Eighty-Four, the protagonist, Winston Smith is introduced, and the narrator is
the third person, limited omniscient, this is the story of Winston. After a few
pages, Winston’s future love is on the stage but for the time being her name is
not mentioned, yet she is Julia. When Winston saw Julia for the first time, she
described as:

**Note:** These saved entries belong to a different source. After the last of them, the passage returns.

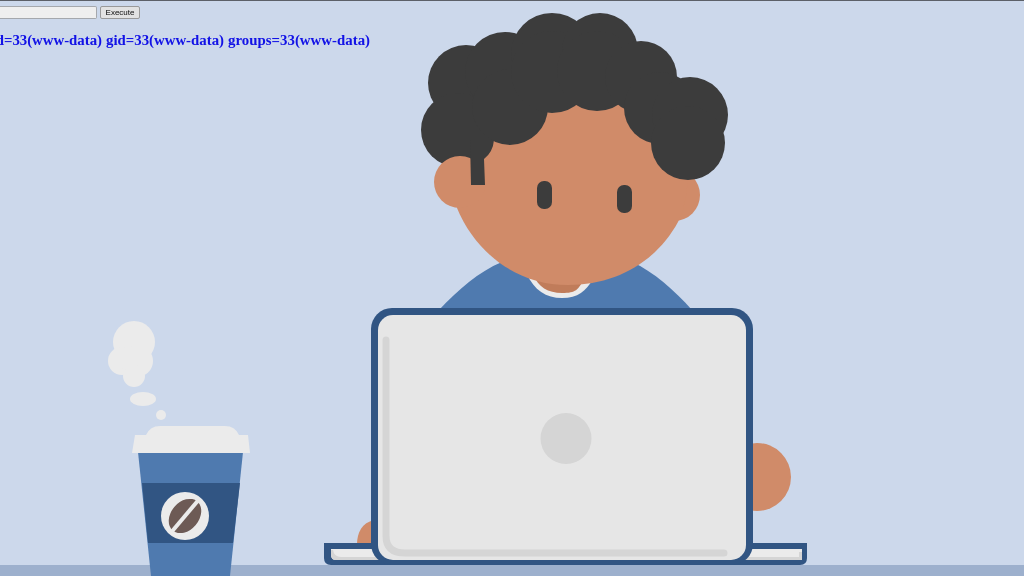
<!DOCTYPE html>
<html lang="en">
<head>
<meta charset="utf-8">
<title>Command console</title>
<style>
:root {
  --sky: #ccd8eb;
  --desk: #9db0cd;
  --hair: #3c3c3c;
  --skin: #d08b69;
  --skin-shade: #c07c5a;
  --blue: #4f7aaf;
  --navy: #315583;
  --shell: #e6e6e6;
  --shell-shade: #d5d5d5;
  --white: #ebebeb;
  --bean: #6d5a55;
  --output: #1212e6;
}
html, body { margin: 0; overflow: hidden; background: var(--sky); }
.console { position: relative; width: 1024px; height: 576px; overflow: hidden; }
.scene { position: absolute; inset: 0; display: block; }
.command, .execute { position: absolute; box-sizing: border-box; }
.command { left: 0; top: 6px; width: 97px; height: 13px; background: #efefef; border: 1px solid #a5a8ad; border-left: 0; border-radius: 0 2px 2px 0; }
.execute { left: 100px; top: 6px; width: 40px; height: 13px; background: #e2e2e2; border: 1px solid #999; border-radius: 2px; font: 8px/11px "Liberation Sans", Arial, sans-serif; text-align: center; color: #111; }
.result { font: bold 14.8px "Liberation Serif", "Times New Roman", serif; fill: var(--output); }
.hair { fill: var(--hair); }
.skin { fill: var(--skin); }
.blue { fill: var(--blue); }
.navy { fill: var(--navy); }
.white { fill: var(--white); }
.shell { fill: var(--shell); }
.shade { fill: var(--shell-shade); }
</style>
</head>
<body>
<main class="console">
  <svg class="scene" width="1024" height="576" viewBox="0 0 1024 576">
    <rect width="1024" height="576" fill="var(--sky)"/>
    <rect width="1024" height="1" fill="#5c6068"/>
    <rect y="565" width="1024" height="11" fill="var(--desk)"/>

    <g id="person">
      <path class="blue" d="M439 310C458 290 478 272 502 262H632C654 272 674 290 692 310Z"/>
      <path class="white" d="M527 274C534 290 546 298 562 298S586 291 593 279Z"/>
      <path d="M533 274C538 287 548 293 562 293S578 290 584 279Z" fill="var(--skin-shade)"/>
      <circle class="skin" cx="674" cy="195" r="26"/>
      <path class="skin" d="M458 160L480 90H665L688 170C688 190 685 208 678 222C656 262 616 285 568 285C518 285 476 254 457 208Z"/>
      <g id="curls" class="hair">
        <circle cx="466" cy="83" r="38"/>
        <circle cx="458" cy="130" r="37"/>
        <circle cx="505" cy="72" r="40"/>
        <circle cx="510" cy="107" r="38"/>
        <circle cx="552" cy="54" r="41"/>
        <circle cx="552" cy="72" r="41"/>
        <circle cx="600" cy="51" r="38"/>
        <circle cx="597" cy="71" r="40"/>
        <circle cx="641" cy="77" r="36"/>
        <circle cx="660" cy="108" r="36"/>
        <circle cx="690" cy="115" r="38"/>
        <circle cx="688" cy="143" r="37"/>
      </g>
      <circle class="skin" cx="460" cy="182" r="26"/>
      <path class="hair" d="M470 140H494Q493 152 484 159L485 185H471Z"/>
      <rect class="hair" x="537" y="181" width="15" height="28" rx="7"/>
      <rect class="hair" x="617" y="185" width="15" height="28" rx="7"/>
      <circle class="skin" cx="757" cy="477" r="34"/>
      <path class="skin" d="M357 545C357 532 362 523 374 520V545Z"/>
    </g>

    <g id="laptop">
      <path class="navy" d="M324 543H807V558Q807 565 800 565H331Q324 565 324 558Z"/>
      <path class="white" d="M331 549H802V560H336Q331 560 331 555Z"/>
      <path class="shade" d="M331 550H333Q334 557 341 557H799V552H802V560H336Q331 560 331 555Z"/>
      <rect class="navy" x="371" y="308" width="382" height="257" rx="21"/>
      <rect class="shell" x="378" y="315" width="368" height="245" rx="15"/>
      <path d="M386 340V536Q386 553 405 553H724" fill="none" stroke="var(--shell-shade)" stroke-width="7" stroke-linecap="round"/>
      <circle class="shade" cx="566" cy="438.5" r="25.5"/>
    </g>

    <g id="coffee">
      <g id="steam" class="white">
        <circle cx="134" cy="342" r="21"/>
        <circle cx="122" cy="361" r="14"/>
        <circle cx="137" cy="361" r="16"/>
        <circle cx="134" cy="376" r="11"/>
        <ellipse cx="143" cy="399" rx="13" ry="7"/>
        <circle cx="161" cy="415" r="5"/>
      </g>
      <path class="blue" d="M138 452H243L230 576H151Z"/>
      <path class="navy" d="M142 483H240L233 543H148Z"/>
      <path class="white" d="M132 453L135 435H146Q150 426 160 426H225Q235 426 239 435H248L250 453Z"/>
      <circle class="white" cx="185" cy="516" r="24"/>
      <g id="bean" transform="rotate(40 185 516)">
        <ellipse cx="185" cy="516" rx="14" ry="19" fill="var(--bean)"/>
        <line x1="185" y1="496" x2="185" y2="536" stroke="var(--white)" stroke-width="4"/>
      </g>
    </g>

    <g class="result">
      <text x="102" y="45" text-anchor="end">d=33(www-data)</text>
      <text x="106" y="45" textLength="118">gid=33(www-data)</text>
      <text x="228" y="45" textLength="142">groups=33(www-data)</text>
    </g>
  </svg>
  <div class="command"></div>
  <div class="execute">Execute</div>
</main>
</body>
</html>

He did not know her name, but he knew
that she worked in the Fiction Department. Presumably?—?since he had sometimes
seen her with oily hands and carrying a spanner?—?she had some mechanical job
on one of the novel-writing-machines. She was a bold-looking girl, of about
twenty-seven, with thick dark hair, a freckled face and swift, athletic
movements. A narrow scarlet sash, emblem of the Junior Anti-Sex League, was
wound several times round the waist of her overalls, just tightly enough to
bring out the shapeliness of her hips. … He disliked nearly all women, and
especially the young and pretty ones. It was always the women, and above all
the young ones, who were the most bigoted adherents of the Party, the
swallowers of slogans, the amateur spies and nosers-out of unorthodoxy. But
this particular girl gave him the impression of being more dangerous than most.
(Orwell 11–2)

 

The narrator is constantly switching
between what seem to be facts and Winston’s opinions. This leads to confusion,
as Daphne Patai’s interpretation of this passage shows: ‘Orwell here dislodges
the general comments about Party women so that they are no longer attached to
Winston’s point of view but instead take on the form of reliable “facts”‘ (Patai,
Mystique 241). But in fact the narrator uses a textual style that simply suggests factuality.
The sentence Patai refers to (‘It was always … unorthodoxy’) is surrounded
by Winston’s subjectivity: ‘He disliked’, it says in the sentence before, and
it is followed by ‘gave him the impression’. But still, the narrator makes it
seem like Winston’s impressions of women are the truth. And these impressions
are misogynistic and two dimensional.

The novel’s women described as if all
idiots and full of party slogans like Winston’s wife ‘The Human Soundtrack’
(Orwell 69), or proletariats, whom he at some point watches ‘disgustedly’ (Orwell
73), prostitutes, or self-effacing maternal figures: even when seen positively
women are stereotypes (Patai, Despair 88). ‘Women are at the margins’, and
‘exist mainly as a source of frustration, irritation, or temptation’ (Bail
215). And this view is never challenged by the only woman who doesn’t fit quite
into this narrative: Julia might be different, she is still first and foremost
defined as a female body.

            Furthermore, the way Orwell names the characters reflect
their status within the novel. Julia has only a first name; she is an
insignificant female, and Orwell in this respect follows his society’s
convention of considering a woman’s last name a disposable, because changeable,
element in an uncertain social identity. O’Brien, at the opposite pole, has
only a last name, in typical masculine style. And Winston Smith, halfway
between the powerless personal feminine and the powerful impersonal masculine,
has a complete name. ( Patai )

Orwell
stayed in the matter of whether or not to value the woman. Within the novel
Julia is mainly anarchical, she is not interested in being a player in the game
of domination; she does no longer take the Two Minute Hate significantly; she sleeps
even as Winston reads to her from Goldstein’s book. Her purpose is to get as lots
real delight as she will out of the oppressive society wherein she reveals
herself. Given the limitations the novel offers, this method begins not to look
negative; surely, Julia’s delight-seeking does not harm anybody, and she is
willing to go through big danger for it.

Despite
this favorable presentation of Julia and the few other positive portrayals of
women in the novel (the single proletariat woman, who endure; the protective
actions of Winston’s own mother and the mother in the film he sees), most of
the women in Orwell’s narrative hardly figure except as caricature: they are
Party secretaries, Party fanatics, Party wives like Katharine – whom Winston
judges to be the emptiest person he has ever known – or Mrs. Parsons; they are
women’s voices are represented in a consistently negative way: The “piercing
female voice” of the exercise leader who yaps and barks on the telescreen in
the morning, the “silly feminine voice” that Winston hears in the canteen, the
screeching of the woman on the telescreen when he gets home. Women are not
individuals, as the men are. Women are clearly “other” in the world of 1984 as
in Orwell’s own society and Winston relates to them as such.